you are offline, so I will leave an answer to your question, and then please get back to me when you return to review and then write me a reply with additional questions and or comments if satisfied with this answer.
so the nomenclature to name the blood vessels in the cerebral circulation is based on an organized principle, that uses numbers with ascending order as you move away from the circle itself. So there are anterior, middle and posterior cerebral arteries. and so you could talk about A1, M1, P1, and A2, M2, P2 which denote a branch of the artery further away than the P1, after the first bifurcation from a segmental artery. /do you understand that? please get back to me if you do not.
so one issue in your circulation, which makes you, you. and not some other guy, is that your superior cerebellar artery takes its origin from the P1 segment, which becomes the posterior cerebral artery. usually the sup. cerebellar comes directly off the basilar artery before it becomes part of the circle and gives off the P1 branch. The key here is that the tentorium cerebelli, the sheet of connective tissue that carries the venous return from the brain (straight vein of Galen, etc) is between the sup cerebelllar artery (underneath to suppy the cerebellum) and the posterior cerebral artery (above to supply the visual cortex and many other things) So there has to be some twisting of the sup cerebellar artery to get under the tentorium after coming off the P1 segment. I hope I haven't confused you completely.
so since your P 1 supplies the PCA, maybe that is why it becomes more narrow before enlarging to supply the primary visual cortex and accessory visual cortices? It is an anomaly and probably is of no major concern. The blood supply to the cochlear nucleus of the right ear is usually AICA, the anterior inferior cerebellar artery, that comes off the basilar artery way before this issue with the P1 segment. ( note that I said usually, that is because again, you already had one thing anomalous, so possibly you have other differences, that doesn't mean that you have a disease, ok?)
Please get back to me and describe your TIA, do you have posterior circulation symptoms? (Dizzyness, Vertigo, diplopia or double vision, facial numbness, slurred speech, incoordination of your limbs, Ataxia or falling down?) I would like to discuss this further with you. If that is the case, you need to be on aspirin if you can tolerate that and/or plavix.
I added here a Frank Netter illustration of the posterior circulation which will show all the details of my previous statements, so review that and get back to me ok? Dr Frank (Netter, no just kidding) T.

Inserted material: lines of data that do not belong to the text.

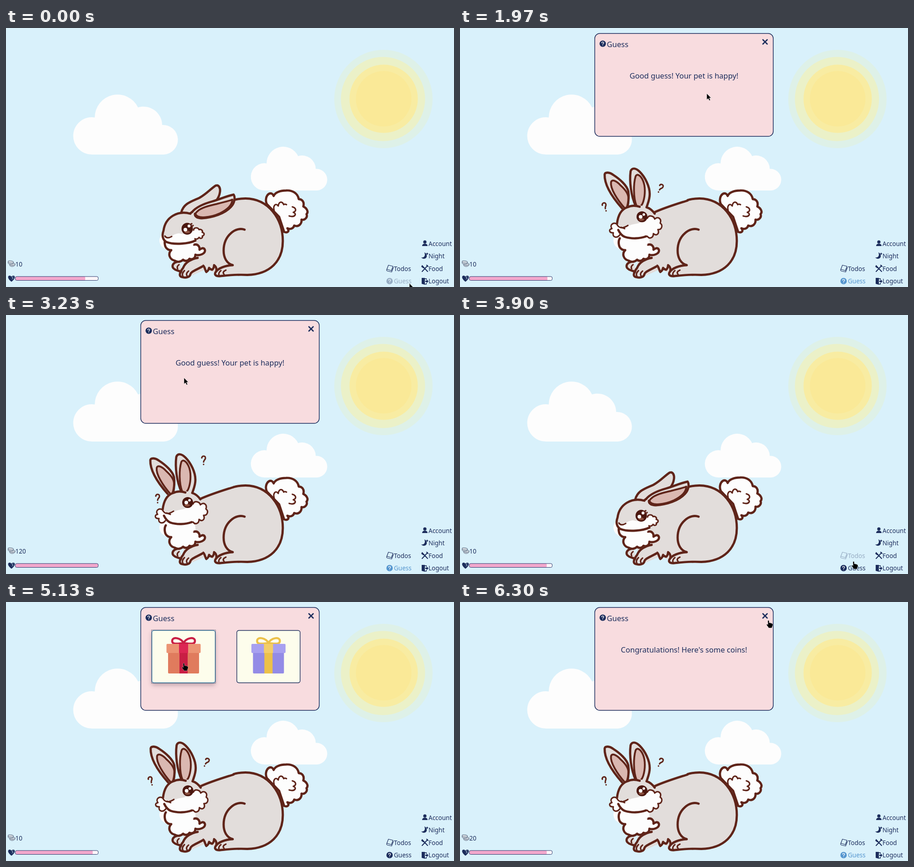
An HTML page that plays this animation: 984 by 569 pixels, repeating every 6.33 s.

```html
<!DOCTYPE html>
<html lang="en">
<head>
<meta charset="utf-8">
<title>Pet rabbit</title>
<style>
html, body { margin: 0; height: 100%; overflow: hidden; background: #d9f1fb; }
svg { display: block; width: 100vw; height: 100vh; }
text { font: 13.5px "Noto Sans", "Open Sans", sans-serif; fill: #1c2d5c; }
.big { font-size: 16.5px; }
.navy { fill: #1c2d5c; }
.line { fill: none; stroke: #1c2d5c; stroke-width: 1.5; stroke-linecap: round; stroke-linejoin: round; }
.pet path, #ask { fill: none; stroke: #5f2419; stroke-width: 4.9; stroke-linecap: round; stroke-linejoin: round; }
.pet .thin, #ask { stroke-width: 3.2; }
.pet .gray { fill: #e2dddb; }
.pet .white { fill: #fdfdfd; }
.pet .pink { fill: #dab8b1; stroke-width: 4; }
.pet .bare { stroke: none; }
.eye { fill: #4b170f; }
.spark { fill: #fdfdfd; }
.focus { fill: none; stroke: #59647c; stroke-width: .7; }
</style>
</head>
<body>
<svg viewBox="0 0 984 569" preserveAspectRatio="none">
  <defs>
    <path id="cloud" fill="#fdfdfd" d="M189 278a41 41 0 1 1 6-81.500a50 50 0 0 1 95-22a41 41 0 0 1 53 38.500a32.500 32.500 0 0 1 4 65z"/>
    <g id="badge">
      <circle r="7"/>
      <path d="M-2.200 -1.700C-2.200 -4.600 2.400 -4.600 2.200 -1.700C2 0 0 0 0 1.600M0 3.900v.1" fill="none" stroke="#fff" stroke-width="1.400" stroke-linecap="round"/>
    </g>
    <path id="ask" d="M-4 -5C-4 -10.500 5 -10.500 4 -4C3 0 0 0 0 4M0 9v.3"/>
    <filter id="shade" x="-20%" y="-20%" width="140%" height="150%">
      <feDropShadow dx="0" dy="5" stdDeviation="5" flood-color="#604050" flood-opacity=".35"/>
    </filter>
  </defs>

  <rect width="984" height="569" fill="#d9f1fb"/>
  <circle cx="829" cy="156" r="108" fill="#def1e8"/>
  <circle cx="828" cy="156" r="92.500" fill="#ebf1c8"/>
  <circle cx="829.500" cy="155.500" r="75" fill="#f8eca2"/>
  <circle cx="829.500" cy="155.500" r="61" fill="#fae997"/>
  <use href="#cloud"/>
  <use href="#cloud" transform="translate(430 154) scale(.73)"/>

  <g class="pet">
    <g id="tail">
      <path class="white" d="M573 387C569 379 571 368 578 364C582 362 586 364 588 369C591 361 603 357 615 357C629 356 641 363 643 376C650 376 656 382 653 392C661 396 665 404 660 409C663 415 657 423 649 421C650 430 643 438 633 434C631 441 624 443 618 440C623 446 619 451 611 448L600 415Z"/>
      <path class="thin" d="M589 401C586 391 592 383 598 391C599 382 606 379 610 388C612 386 614 387 616 388M629 393C637 395 639 402 631 405C639 407 636 417 622 413"/>
    </g>
    <ellipse cx="361" cy="467" rx="24" ry="21" fill="#fdfdfd"/>
    <path class="gray bare" d="M405 407C455 391 490 377 525 374C575 372 608 420 608 468C608 510 580 543 530 543C505 541 485 543 470 545L459 538L440 530L405 545L390 520L385 465Z"/>
    <path id="neck" d="M427 404C451 393 475 386 500 378"/>
    <path d="M500 378C510 375 518 374.500 526 374.500C577 375 608 420 608 468C608 512 580 541 530 542.500C505 541 490 543 471 545C462 546 457 543 460 537C466 527 482 522 498 521C486 518 478 506 478 489C478 455 506 436 524 443"/>
    <path class="thin" d="M470 545C465 542 468 536 472 533M479 541C475 538 478 534 483 532"/>
    <path d="M433 522C437 525 437 532 440 536C444 534 445 531 446 527C449 530 451 531 453 531C456 528 457 525 457 521C461 524 463 528 462 533"/>
    <path class="gray" d="M382 513C370 513 363 520 367 527C371 533 380 533 386 536"/>
    <path class="thin" d="M377 529C375 525 377 522 380 520"/>
    <path class="white bare" d="M351 470L408 455C417 460 418 470 414 478Z"/>
    <path class="white" d="M351 462C347 468 348 481 354 485C357 488 360 488 363 488C355 496 359 508 370 511C377 515 384 514 389 509C393 513 400 512 403 507C409 510 416 506 416 498C425 501 438 496 437 488C435 481 429 484 425 487C426 480 421 474 413 476"/>
    <path class="white bare" d="M356 466L410 462L412 476L355 480Z"/>
    <path class="gray bare" d="M420 508L402 514L390 527L383 547L405 542L434 522Z"/>
    <path d="M421 505C408 507 394 514 389 527C383 535 378 545 386 547C395 550 404 547 405 541C407 535 415 533 433 523"/>
    <path class="thin" d="M389 546C386 542 388 537 392 533M398 545C395 541 397 537 401 534"/>

    <g id="calm">
      <path class="gray" d="M385 405C390 386 405 382 425 373C440 365 452 351 461 346C468 344 471 352 470 360C468 375 458 386 445 390C428 396 412 399 403 409"/>
      <path class="gray bare" d="M407 408C380 398 350 415 346 445C342 456 344 465 352 470C370 477 402 474 416 467L432 458L440 430Z"/>
      <path class="white bare" d="M349 461C362 462 366 452 380 451C394 455 404 451 412 443L426 442L433 450L433 459L416 467C398 474 365 476 352 469Z"/>
      <path d="M405 408C378 400 350 415 346 445C342 456 344 465 352 470C370 477 402 474 416 467"/>
      <path class="thin white" d="M412 444C413 437 422 438 424 443C428 441 433 445 431 449C437 450 436 456 431 457C433 462 427 464 424 460C421 465 416 464 415 463"/>
      <path class="thin" d="M349 457C353 463 359 461 364 458"/>
      <ellipse class="eye" cx="398" cy="441" rx="12.500" ry="13"/>
      <path class="thin" d="M404 432L408 430M408 436L411 434"/>
      <ellipse cx="398" cy="448" rx="6" ry="3" fill="#8c5140"/>
      <circle class="spark" cx="402" cy="435" r="3.200"/>
      <circle class="spark" cx="394" cy="443" r="4"/>
      <path class="gray" d="M409 404C418 393 435 386 453 381C470 376 485 369 500 366C504 372 502 385 494 393C480 408 455 416 430 418C420 418 414 414 415 408"/>
      <path class="pink" d="M416 408C423 395 445 391 465 386C480 382 490 380 497 377C497 388 488 398 470 407C450 416 420 421 416 408Z"/>
    </g>

    <g id="curious">
      <path class="gray" d="M355 393C340 376 316 345 317 319C318 313 328 314 336 320C350 329 366 343 369 356C371 370 369 382 367 392"/>
      <path class="pink" d="M361 393C345 375 329 350 331 336C333 328 344 334 352 343C362 352 369 362 369 370C369 380 367 388 365 393"/>
      <path class="gray" d="M385 388C375 365 371 335 374 312C377 303 386 305 394 313C406 325 416 345 416 362C416 375 411 384 409 392"/>
      <path class="pink" d="M387 388C380 370 380 340 385 323C388 316 396 321 401 332C407 345 406 365 402 378C400 385 396 390 393 390"/>
      <path class="gray bare" d="M344 432C345 412 350 398 366 391C380 384 396 385 410 392L428 405L432 440L405 458L350 452Z"/>
      <path d="M344 428C346 410 352 396 367 391C375 387 385 387 394 390M409 391C416 393 422 398 427 405"/>
      <path class="white bare" d="M344 428L352 433C364 436 370 430 382 428C394 427 405 420 412 413L428 415L441 428L432 448L408 457C390 464 362 461 349 453L333 447L333 433Z"/>
      <path class="thin white" d="M344 428C336 423 327 430 333 438C325 439 327 448 336 447C333 457 344 460 350 452"/>
      <path class="thin white" d="M411 415C414 407 425 410 427 417C433 410 443 416 439 426C446 431 442 441 434 440C438 449 431 455 424 449C424 459 415 461 411 455"/>
      <path d="M347 441C350 447 354 453 361 456C376 461 394 460 408 455"/>
      <path class="thin" d="M344 429C350 439 358 437 368 431M353 435L361 438"/>
      <ellipse class="eye" cx="399" cy="412" rx="12" ry="12"/>
      <ellipse cx="398" cy="418" rx="6" ry="2.800" fill="#8c5140"/>
      <circle class="spark" cx="403" cy="407" r="2.800"/>
      <circle class="spark" cx="396" cy="412" r="4"/>
    </g>
    <g id="asks"><use href="#ask" id="ask1"/><use href="#ask" id="ask2"/></g>
  </g>

  <!-- Status -->
  <g fill="#cfd6dc" stroke="#62738b">
    <path d="M8 519v3c3 3 9 3 12-1v-3z"/>
    <ellipse cx="14" cy="519" rx="6" ry="2.600"/>
    <path d="M4.500 514v3c3 3 9 3 12 0v-3z"/>
    <ellipse cx="10.500" cy="514" rx="6" ry="2.600" transform="rotate(8 10.500 514)"/>
  </g>
  <text id="coins" x="20.500" y="524"></text>
  <path class="navy" d="M12 557.500C3 551 3 544 8 544C10 544 11 545 12 546.500C13 545 14 544 16 544C21 544 21 551 12 557.500Z"/>
  <path d="M16 545l-3 3.500l3 1l-3 3" fill="none" stroke="#d9f1fb" stroke-width=".8"/>
  <rect x="20.500" y="546" width="182" height="8.500" rx="3" fill="#fdf6fa"/>
  <rect id="bar" x="20.500" y="546" height="8.500" rx="2" fill="#f3a8cd"/>
  <rect x="20.500" y="546" width="182" height="8.500" rx="3" fill="none" stroke="#2a376b"/>

  <!-- Menu -->
  <g class="navy">
    <circle cx="920" cy="470" r="3.600"/>
    <path d="M914 479c0-7 12-7 12 0z"/>
    <path d="M919 493c3 8-1 12-7 11c5 6 14 2 12-5c-1-3-2-5-5-6zM925 493l1 2l2 1l-2 1l-1 2l-1-2l-2-1l2-1z"/>
    <path d="M913 549h7v15l-7-2zM920 550h4v3h-1.500v-1.500h-2.500zM920 562h2.500v-2h1.500v3.500h-4zM921 555h3v-2.500l4 4l-4 4v-2.500h-3z"/>
  </g>
  <path class="line" style="stroke-width:2" d="M914 522L926 535M926 522L914 535M913 524l4 3M924 521l3 3"/>
  <text x="928" y="479">Account</text>
  <text x="928" y="506">Night</text>
  <text x="928" y="534">Food</text>
  <text x="928" y="561">Logout</text>
  <g id="todos">
    <path class="line" style="stroke-width:1.200" d="M840 521L850 523.500L846.500 533L836.500 530ZM836.500 530Q835 533 838 534L847 536L851 526"/>
    <text x="852" y="534">Todos</text>
  </g>
  <g id="guess">
    <use href="#badge" class="navy" x="842.500" y="556"/>
    <text x="852" y="561">Guess</text>
  </g>

  <!-- Dialog -->
  <g id="dialog">
    <rect x="296" y="12" width="392" height="226" rx="11" fill="#f8dcdf" stroke="#1c2d5c" stroke-width="1.500"/>
    <use href="#badge" class="navy" x="313.500" y="34.500"/>
    <text class="big" x="322.500" y="42">Guess</text>
    <path class="line" style="stroke-width:2.600;stroke-linecap:butt" d="M664.500 25L675.500 36M675.500 25L664.500 36"/>
    <text class="big" id="note" x="492" y="111" text-anchor="middle"></text>
    <g id="gifts"></g>
    <rect id="ring" class="focus"/>
  </g>

  <g id="cursor">
    <path id="arrow" stroke="#fff" stroke-width=".5" d="M0 0V13.500L3.200 10.700L5.600 15.500L7.800 14.400L5.500 9.800H9.500Z"/>
    <path id="hand" stroke="#fff" stroke-width=".4" d="M-1 1C-1 -1 2 -1 2 1V5C4 4 5 5 5 5.500C7 5 8 6 8 6.500C10 6.500 10 7.500 10 8.500C10 12 8 13 8 16H1C0 13 -3 11 -3.500 9C-3 7 -1 8 -.5 9Z"/>
  </g>
</svg>
<script>
const LOOP = 6330;
const $ = id => document.getElementById(id);
const show = (id, on) => $(id).style.display = on ? '' : 'none';
const set = (id, attrs) => { for (const k in attrs) $(id).setAttribute(k, attrs[k]); };

const gift = (x, id, [box, lid, ribbon, band]) => `<g transform="translate(${x})">
  <rect id="${id}" x="320.500" y="62.500" width="139" height="115" rx="4.500" fill="#fdfdec" stroke-width="1.400"/>
  <path d="M390 90C384 79 366 75 365 85C364 95 380 91 390 90C400 91 416 95 415 85C414 75 396 79 390 90" fill="none" stroke="${ribbon}" stroke-width="4.500"/>
  <path d="M356 110h68v45q0 2-2 2h-64q-2 0-2-2z" fill="${box}"/>
  <path d="M381 110h18v47h-18z" fill="${ribbon}"/>
  <rect x="352.500" y="92" width="75" height="20" rx="2" fill="${lid}"/>
  <path d="M380 92h20v20h-20z" fill="${band}"/></g>`;
$('gifts').innerHTML =
  gift(0, 'left', ['#e07b5d', '#eb9473', '#c91e44', '#dc2653']) +
  gift(186.5, 'right', ['#938be6', '#a8a0f0', '#ecc14a', '#f3cd68']);

const HAPPY = 'Good guess! Your pet is happy!';
const LUCKY = "Congratulations! Here's some coins!";

// start, view, coins, right end of the bar
const scenes = [
  [0, 'idle', 10, 174], [290, 'pick', 10, 174], [1300, HAPPY, 10, 192], [2110, 'idle', 10, 192],
  [2180, 'idle', 120, 194], [2330, 'pick', 120, 194], [2950, HAPPY, 120, 202], [3740, 'idle', 120, 202],
  [3830, 'idle', 10, 190.5], [4180, 'pick', 10, 190.5], [5170, LUCKY, 20, 190.5]
];

// time, x, y of the pointer tip
const path = [
  [0, 886, 561], [120, 868, 556], [300, 868, 556], [650, 546, 146], [1300, 546, 146], [1330, 542, 144],
  [1970, 542, 144], [2080, 671, 33], [2179, 671, 33], [2180, 868, 556], [2340, 868, 556], [2530, 490, 174],
  [2700, 391, 138], [3450, 391, 138], [3650, 671, 33], [3829, 671, 33], [3830, 858, 520], [3900, 864, 542],
  [3980, 866, 556], [4200, 866, 556], [4650, 390, 135], [5900, 390, 135], [6250, 677, 41], [LOOP, 677, 41]
];

function pointer(t) {
  const i = path.findIndex(p => p[0] > t);
  const [t0, x0, y0] = path[i - 1], [t1, x1, y1] = path[i];
  const u = (t - t0) / (t1 - t0), k = u * u * (3 - 2 * u);
  return [x0 + (x1 - x0) * k, y0 + (y1 - y0) * k];
}

function draw(t) {
  const [, view, coins, end] = scenes.findLast(s => s[0] <= t);
  const [x, y] = pointer(t);
  const inside = (l, top, r, b) => x >= l && x <= r && y >= top && y <= b;
  const idle = view === 'idle', pick = view === 'pick';
  const up = Math.floor(t / 400 + .2) % 2 === 0;

  $('coins').textContent = coins;
  set('bar', { width: end - 20.5 });

  show('calm', idle);
  show('curious', !idle);
  show('neck', !idle);
  show('asks', !idle);
  set('curious', { transform: up ? '' : 'translate(.7 2.800)' });
  set('neck', { transform: up ? '' : 'translate(0 1)' });
  set('tail', { transform: !idle && up ? 'translate(0 1)' : '' });
  set('ask1', { transform: up ? 'translate(434 319)' : 'translate(440 352) rotate(26)' });
  set('ask2', { transform: up ? 'translate(333 403)' : 'translate(318 393) rotate(-18)' });

  const onTodos = idle && inside(836, 518, 890, 543);
  const onGuess = idle && inside(836, 543.1, 892, 569);
  $('todos').style.opacity = onTodos ? .35 : 1;
  $('guess').style.opacity = onGuess ? .35 : 1;
  for (const part of $('guess').children) part.style.fill = idle || pick ? '' : '#5596cf';

  show('dialog', !idle);
  show('gifts', pick);
  $('note').textContent = idle || pick ? '' : view;
  const hover = {
    left: pick && inside(320, 62, 460, 178),
    right: pick && inside(507, 62, 647, 178)
  };
  for (const id in hover) {
    set(id, { stroke: hover[id] ? '#37749f' : '#1c2d5c', filter: hover[id] ? 'url(#shade)' : 'none' });
  }
  show('ring', pick);
  set('ring', t > 5100
    ? { x: 319.5, y: 61.5, width: 141, height: 117 }
    : { x: 295.5, y: 11.5, width: 394, height: 228 });

  const onClose = !idle && inside(660, 20, 682, 42);
  const hand = hover.left || hover.right || onClose || ((onTodos || onGuess) && x < 884);
  show('hand', hand);
  show('arrow', !hand);
  set('cursor', { transform: `translate(${x} ${y})` });
}

function tick() {
  draw(performance.now() % LOOP);
  requestAnimationFrame(tick);
}
tick();
</script>
</body>
</html>
```
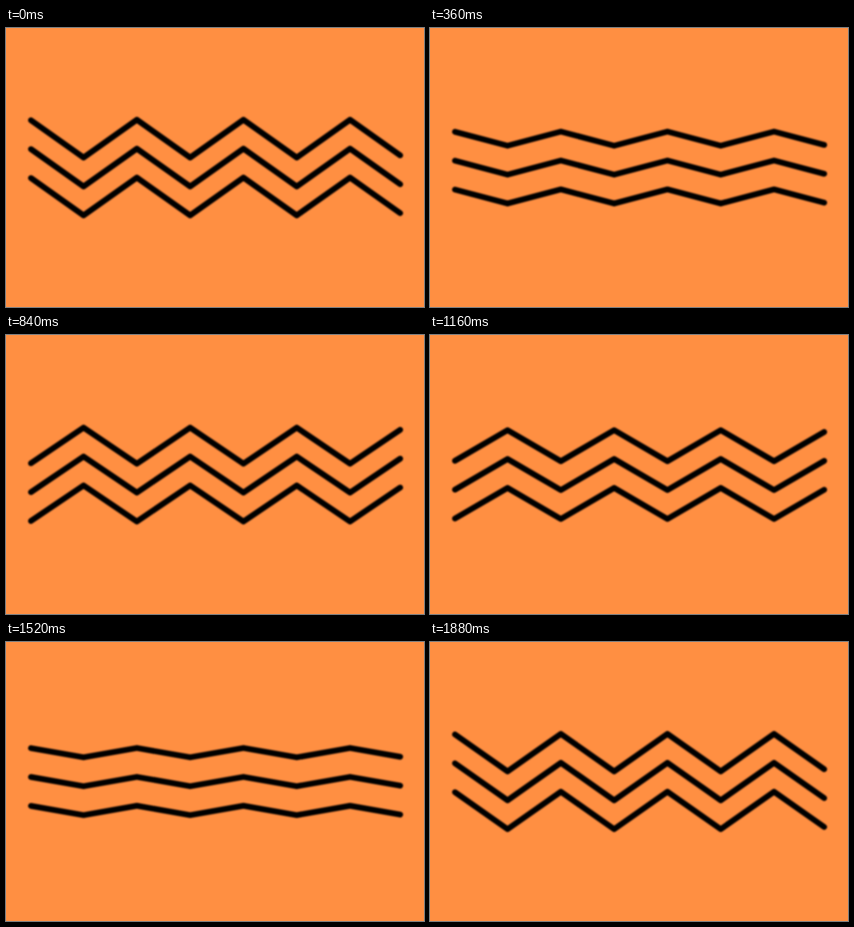
Animation of 720x480 px, one loop 1.92 s. Source, as an HTML page:

```html
<!DOCTYPE html>
<html lang="en">
<head>
<meta charset="utf-8">
<title>Zigzag waves</title>
<style>
  html, body { margin: 0; width: 100%; height: 100%; overflow: hidden; background: #ff8f42; }
  svg { display: block; width: 720px; height: 480px; }
  #waves {
    fill: none;
    stroke: #000;
    stroke-width: 10;
    stroke-linecap: round;
    stroke-linejoin: round;
    filter: blur(1.4px);
  }
</style>
</head>
<body>
<svg viewBox="0 0 720 480"><path id="waves"/></svg>
<script>
  const LOOP = 1920, STEP = 40;
  const ROWS = 3, TOP = 190.4, GAP = 49.7;
  const ORIGIN = 41.8, PITCH = 91.8, CORNERS = 8;
  const LEFT = 43, RIGHT = 679;
  const waves = document.getElementById('waves');

  // Triangle wave from -1 to 1, with a corner at every PITCH
  const triangle = x => 1 - 2 * Math.abs(1 - ((x - ORIGIN) / PITCH) % 2);

  const xs = Array.from({ length: CORNERS }, (_, i) =>
    Math.min(RIGHT, Math.max(LEFT, ORIGIN + i * PITCH)));

  function zigzag(y, swing) {
    return 'M' + xs.map(x => `${x} ${y + swing * triangle(x)}`).join('L');
  }

  function draw(time) {
    const t = Math.floor((time % LOOP) / STEP) * STEP;
    const swing = 33 * Math.cos(2 * Math.PI * t / LOOP) - 0.5;
    let d = '';
    for (let row = 0; row < ROWS; row++) d += zigzag(TOP + row * GAP, swing);
    waves.setAttribute('d', d);
  }

  const start = performance.now();
  function tick() {
    draw(performance.now() - start);
    requestAnimationFrame(tick);
  }
  tick();
</script>
</body>
</html>
```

HI. so you can have obstructive apnea, and be thin, it really comes from a laxity in the pharyngeal muscles that provide for the obstuction, there can be other reasons in the morbidly obese, features more consistent with restrictive lung disease because of the excess weight on the chest. But if you have a history of snoring, then OBSA as a possibility exists. It is based on your sleep study (polysomnogram) and the hypopnea index, and looking at the compensatory changes after an apnea or hypopnea, you can determine whether this is a central cause (stroke in the brainstem) vs. an obstructive cause of sleep apnea, so the question would be were you diagnosed with this after the posterior circulation TIA/stroke? Let me know if you would like to discuss. Neuroanatomically, AICA, the artery to the auditory nerve/cochlear nucleus can come off the vertebral artery before it joins to form the basilar, so again, you could have VBI, vertebrobasilar insufficiency and have all of these symptoms. I would inquire into the status of your AICA, and is there an approach to improving the vascular status of the artery (is it stenotic?) If you are on calcium channel blockers for your b/p, that might improve things. People try tricyclic antidepressants like elavil for symptomatic treatment of tinnitus, but there are side effect issues. Get back to me if you want to discuss further. Dr Frank T.